FN 5. While we do not condone the actions of appellants in failing to appear for the 18-month review hearing, we note the social worker's report indicates they were in contact with their social workers between the date the hearing was supposed to occur and the section 366.26 hearing, and no default was ever entered against them. And, although appellants' counsel below appropriately objected to the amended minute order and its use at the section 366.26 hearing, we must voice our displeasure with counsel's withdrawal from representation and especially the court's approval of such withdrawal. The procedural mandates governing a motion to withdraw as counsel, which include notice to the client and a declaration stating the reasons for bringing such a motion (Cal. Rules of Court, rule 376; Code Civ. Proc., § 284), were conspicuously absent. Though we assume counsel's withdrawal was a form of protest and an attempt to distance himself from the stipulation and any findings made thereto, nonetheless it enabled the case to proceed, though fatally flawed, resulting in the termination of appellants' parental rights without due process.

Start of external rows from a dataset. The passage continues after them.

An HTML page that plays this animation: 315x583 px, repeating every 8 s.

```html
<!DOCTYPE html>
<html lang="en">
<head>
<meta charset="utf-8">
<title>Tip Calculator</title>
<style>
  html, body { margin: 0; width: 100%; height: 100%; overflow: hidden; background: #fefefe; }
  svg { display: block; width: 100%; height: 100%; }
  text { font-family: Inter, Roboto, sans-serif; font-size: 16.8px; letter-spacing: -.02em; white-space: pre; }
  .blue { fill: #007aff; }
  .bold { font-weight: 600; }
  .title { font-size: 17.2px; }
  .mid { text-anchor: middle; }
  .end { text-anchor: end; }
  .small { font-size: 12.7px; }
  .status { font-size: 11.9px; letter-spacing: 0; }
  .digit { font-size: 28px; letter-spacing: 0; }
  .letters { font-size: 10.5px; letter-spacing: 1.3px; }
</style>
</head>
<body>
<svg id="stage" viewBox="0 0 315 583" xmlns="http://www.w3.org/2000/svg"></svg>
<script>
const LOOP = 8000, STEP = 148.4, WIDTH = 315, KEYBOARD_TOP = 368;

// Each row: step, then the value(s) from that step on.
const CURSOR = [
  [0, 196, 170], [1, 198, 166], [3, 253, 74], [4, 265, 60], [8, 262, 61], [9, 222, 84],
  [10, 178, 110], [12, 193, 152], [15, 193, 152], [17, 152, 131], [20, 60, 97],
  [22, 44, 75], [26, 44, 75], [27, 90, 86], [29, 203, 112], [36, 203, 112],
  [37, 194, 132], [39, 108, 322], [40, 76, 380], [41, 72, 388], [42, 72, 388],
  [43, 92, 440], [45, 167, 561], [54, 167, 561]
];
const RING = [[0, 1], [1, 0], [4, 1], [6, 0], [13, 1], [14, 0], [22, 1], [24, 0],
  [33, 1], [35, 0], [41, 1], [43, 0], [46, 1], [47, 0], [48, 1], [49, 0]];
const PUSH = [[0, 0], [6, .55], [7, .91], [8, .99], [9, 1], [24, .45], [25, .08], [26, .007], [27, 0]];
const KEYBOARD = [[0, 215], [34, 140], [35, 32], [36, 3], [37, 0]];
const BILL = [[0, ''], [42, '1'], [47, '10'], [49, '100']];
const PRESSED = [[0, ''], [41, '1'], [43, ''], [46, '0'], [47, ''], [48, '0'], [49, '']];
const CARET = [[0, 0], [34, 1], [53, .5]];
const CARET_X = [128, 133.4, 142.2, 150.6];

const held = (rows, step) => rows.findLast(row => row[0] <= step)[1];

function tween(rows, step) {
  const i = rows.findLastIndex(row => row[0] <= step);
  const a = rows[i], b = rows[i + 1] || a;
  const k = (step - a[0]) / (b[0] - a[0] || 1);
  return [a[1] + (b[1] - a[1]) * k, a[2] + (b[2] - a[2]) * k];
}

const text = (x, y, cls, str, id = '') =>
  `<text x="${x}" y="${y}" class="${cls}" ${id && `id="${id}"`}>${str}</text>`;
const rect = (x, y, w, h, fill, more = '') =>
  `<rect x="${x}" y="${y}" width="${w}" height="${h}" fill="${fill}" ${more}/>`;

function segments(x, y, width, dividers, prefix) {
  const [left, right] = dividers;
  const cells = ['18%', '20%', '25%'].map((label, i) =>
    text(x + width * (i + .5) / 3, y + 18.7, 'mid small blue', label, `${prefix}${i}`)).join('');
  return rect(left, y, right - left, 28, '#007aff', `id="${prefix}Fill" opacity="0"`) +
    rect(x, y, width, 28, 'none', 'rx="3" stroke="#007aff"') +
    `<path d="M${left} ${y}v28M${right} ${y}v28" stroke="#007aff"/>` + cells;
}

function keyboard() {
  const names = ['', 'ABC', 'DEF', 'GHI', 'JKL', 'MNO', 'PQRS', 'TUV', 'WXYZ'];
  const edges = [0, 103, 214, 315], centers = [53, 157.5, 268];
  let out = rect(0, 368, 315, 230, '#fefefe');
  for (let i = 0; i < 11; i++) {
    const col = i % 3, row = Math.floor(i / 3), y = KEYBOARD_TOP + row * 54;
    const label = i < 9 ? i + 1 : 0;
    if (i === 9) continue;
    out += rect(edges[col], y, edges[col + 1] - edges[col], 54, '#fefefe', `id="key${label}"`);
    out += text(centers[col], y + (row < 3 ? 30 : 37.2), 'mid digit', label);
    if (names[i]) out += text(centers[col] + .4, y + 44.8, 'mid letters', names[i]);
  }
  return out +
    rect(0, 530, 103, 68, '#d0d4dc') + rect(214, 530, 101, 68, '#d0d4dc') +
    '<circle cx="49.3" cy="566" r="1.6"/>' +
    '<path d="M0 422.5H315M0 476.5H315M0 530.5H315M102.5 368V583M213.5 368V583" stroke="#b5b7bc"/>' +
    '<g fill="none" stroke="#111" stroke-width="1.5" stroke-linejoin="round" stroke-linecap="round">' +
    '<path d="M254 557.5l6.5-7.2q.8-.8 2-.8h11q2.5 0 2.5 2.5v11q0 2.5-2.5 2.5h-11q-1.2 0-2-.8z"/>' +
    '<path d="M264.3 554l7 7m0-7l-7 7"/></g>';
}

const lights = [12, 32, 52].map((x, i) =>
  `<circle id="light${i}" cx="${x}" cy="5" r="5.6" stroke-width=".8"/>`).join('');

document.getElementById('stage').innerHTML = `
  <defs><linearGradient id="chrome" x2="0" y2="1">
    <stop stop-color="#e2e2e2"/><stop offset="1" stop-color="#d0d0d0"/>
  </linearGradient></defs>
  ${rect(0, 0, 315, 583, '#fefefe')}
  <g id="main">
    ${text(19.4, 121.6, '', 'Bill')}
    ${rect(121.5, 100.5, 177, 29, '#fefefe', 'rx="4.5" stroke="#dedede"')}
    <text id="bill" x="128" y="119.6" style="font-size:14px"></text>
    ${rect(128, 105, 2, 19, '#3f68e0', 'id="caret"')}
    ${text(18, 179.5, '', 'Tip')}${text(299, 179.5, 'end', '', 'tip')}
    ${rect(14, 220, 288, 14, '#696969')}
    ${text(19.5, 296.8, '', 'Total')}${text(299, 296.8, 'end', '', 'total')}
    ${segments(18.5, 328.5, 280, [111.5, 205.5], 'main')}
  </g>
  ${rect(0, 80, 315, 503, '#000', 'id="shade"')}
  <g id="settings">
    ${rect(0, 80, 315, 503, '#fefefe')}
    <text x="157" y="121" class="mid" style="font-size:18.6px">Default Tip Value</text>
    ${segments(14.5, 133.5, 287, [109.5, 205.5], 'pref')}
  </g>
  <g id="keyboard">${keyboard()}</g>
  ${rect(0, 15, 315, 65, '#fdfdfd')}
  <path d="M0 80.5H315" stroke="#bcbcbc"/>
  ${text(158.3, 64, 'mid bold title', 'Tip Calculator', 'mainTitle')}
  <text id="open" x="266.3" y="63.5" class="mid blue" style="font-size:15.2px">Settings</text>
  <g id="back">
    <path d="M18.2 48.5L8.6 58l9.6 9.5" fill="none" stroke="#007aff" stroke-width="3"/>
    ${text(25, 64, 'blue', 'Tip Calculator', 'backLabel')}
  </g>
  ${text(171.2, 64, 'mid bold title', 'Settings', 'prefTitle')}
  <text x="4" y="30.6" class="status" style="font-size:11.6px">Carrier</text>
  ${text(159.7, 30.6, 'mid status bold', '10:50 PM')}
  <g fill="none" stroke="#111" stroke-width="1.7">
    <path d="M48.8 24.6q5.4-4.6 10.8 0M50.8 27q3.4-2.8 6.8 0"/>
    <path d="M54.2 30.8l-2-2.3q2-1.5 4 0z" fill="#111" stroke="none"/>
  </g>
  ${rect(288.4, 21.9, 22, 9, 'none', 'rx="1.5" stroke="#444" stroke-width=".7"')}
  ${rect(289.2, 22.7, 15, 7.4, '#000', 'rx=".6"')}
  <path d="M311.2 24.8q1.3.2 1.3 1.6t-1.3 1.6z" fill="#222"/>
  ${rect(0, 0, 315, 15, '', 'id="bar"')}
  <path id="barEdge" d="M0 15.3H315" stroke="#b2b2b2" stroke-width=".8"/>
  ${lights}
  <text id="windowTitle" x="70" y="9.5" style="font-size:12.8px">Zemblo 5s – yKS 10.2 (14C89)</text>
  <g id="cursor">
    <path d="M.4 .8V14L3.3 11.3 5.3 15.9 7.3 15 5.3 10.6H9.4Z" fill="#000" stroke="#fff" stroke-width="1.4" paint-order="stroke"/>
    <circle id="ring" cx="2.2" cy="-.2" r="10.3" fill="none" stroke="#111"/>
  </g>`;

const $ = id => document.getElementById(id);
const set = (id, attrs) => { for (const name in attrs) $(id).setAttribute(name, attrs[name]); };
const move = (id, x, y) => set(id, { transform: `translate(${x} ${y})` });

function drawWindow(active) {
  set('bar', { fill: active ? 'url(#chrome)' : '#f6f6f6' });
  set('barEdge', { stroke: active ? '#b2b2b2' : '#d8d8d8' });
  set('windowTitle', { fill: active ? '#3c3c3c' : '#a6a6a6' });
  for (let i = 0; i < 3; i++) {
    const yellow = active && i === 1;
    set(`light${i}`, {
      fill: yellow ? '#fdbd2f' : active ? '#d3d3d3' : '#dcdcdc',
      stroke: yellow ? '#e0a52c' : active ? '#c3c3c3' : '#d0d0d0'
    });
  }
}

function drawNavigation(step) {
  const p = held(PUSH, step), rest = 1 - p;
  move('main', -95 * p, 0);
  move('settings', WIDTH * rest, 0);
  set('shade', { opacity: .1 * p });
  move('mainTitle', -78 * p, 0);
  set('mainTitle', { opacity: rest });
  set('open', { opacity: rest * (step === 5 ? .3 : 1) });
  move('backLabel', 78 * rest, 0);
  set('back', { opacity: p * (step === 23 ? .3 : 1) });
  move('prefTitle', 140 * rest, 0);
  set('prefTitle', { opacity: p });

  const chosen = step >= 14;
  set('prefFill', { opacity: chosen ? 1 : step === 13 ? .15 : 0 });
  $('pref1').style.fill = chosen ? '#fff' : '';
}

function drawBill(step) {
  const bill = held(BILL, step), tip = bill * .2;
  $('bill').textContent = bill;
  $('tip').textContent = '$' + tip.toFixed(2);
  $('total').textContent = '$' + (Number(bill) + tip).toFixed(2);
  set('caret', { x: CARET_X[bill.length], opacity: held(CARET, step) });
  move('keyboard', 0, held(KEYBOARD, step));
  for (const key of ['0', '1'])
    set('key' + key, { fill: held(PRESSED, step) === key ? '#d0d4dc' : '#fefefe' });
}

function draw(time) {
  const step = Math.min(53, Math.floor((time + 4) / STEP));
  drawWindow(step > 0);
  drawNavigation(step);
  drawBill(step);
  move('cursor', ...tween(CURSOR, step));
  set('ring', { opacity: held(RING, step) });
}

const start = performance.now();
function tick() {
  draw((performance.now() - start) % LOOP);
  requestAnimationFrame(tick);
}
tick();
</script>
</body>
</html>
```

FN 6. Appellants also challenge findings made at the July 7, 1989, dispositional hearing and the January 9, 1990, six-month review hearing. We agree with respondent, however, that the time to appeal these findings has expired. "In a dependency proceeding, the dispositional order constitutes a judgment. [Citations.] ... [A]ppellate jurisdiction is dependent upon the filing of a timely notice of appeal. [Citations.] 'An appeal from the most recent order entered in a dependency matter may not challenge prior orders, for which the statutory time for filing an appeal has passed.' [Citations.]" (In re Megan B. (1991) 235 Cal. App. 3d 942, 950 [1 Cal. Rptr. 2d 177], quoting In re Elizabeth M., supra, 232 Cal.App.3d at p. 563.)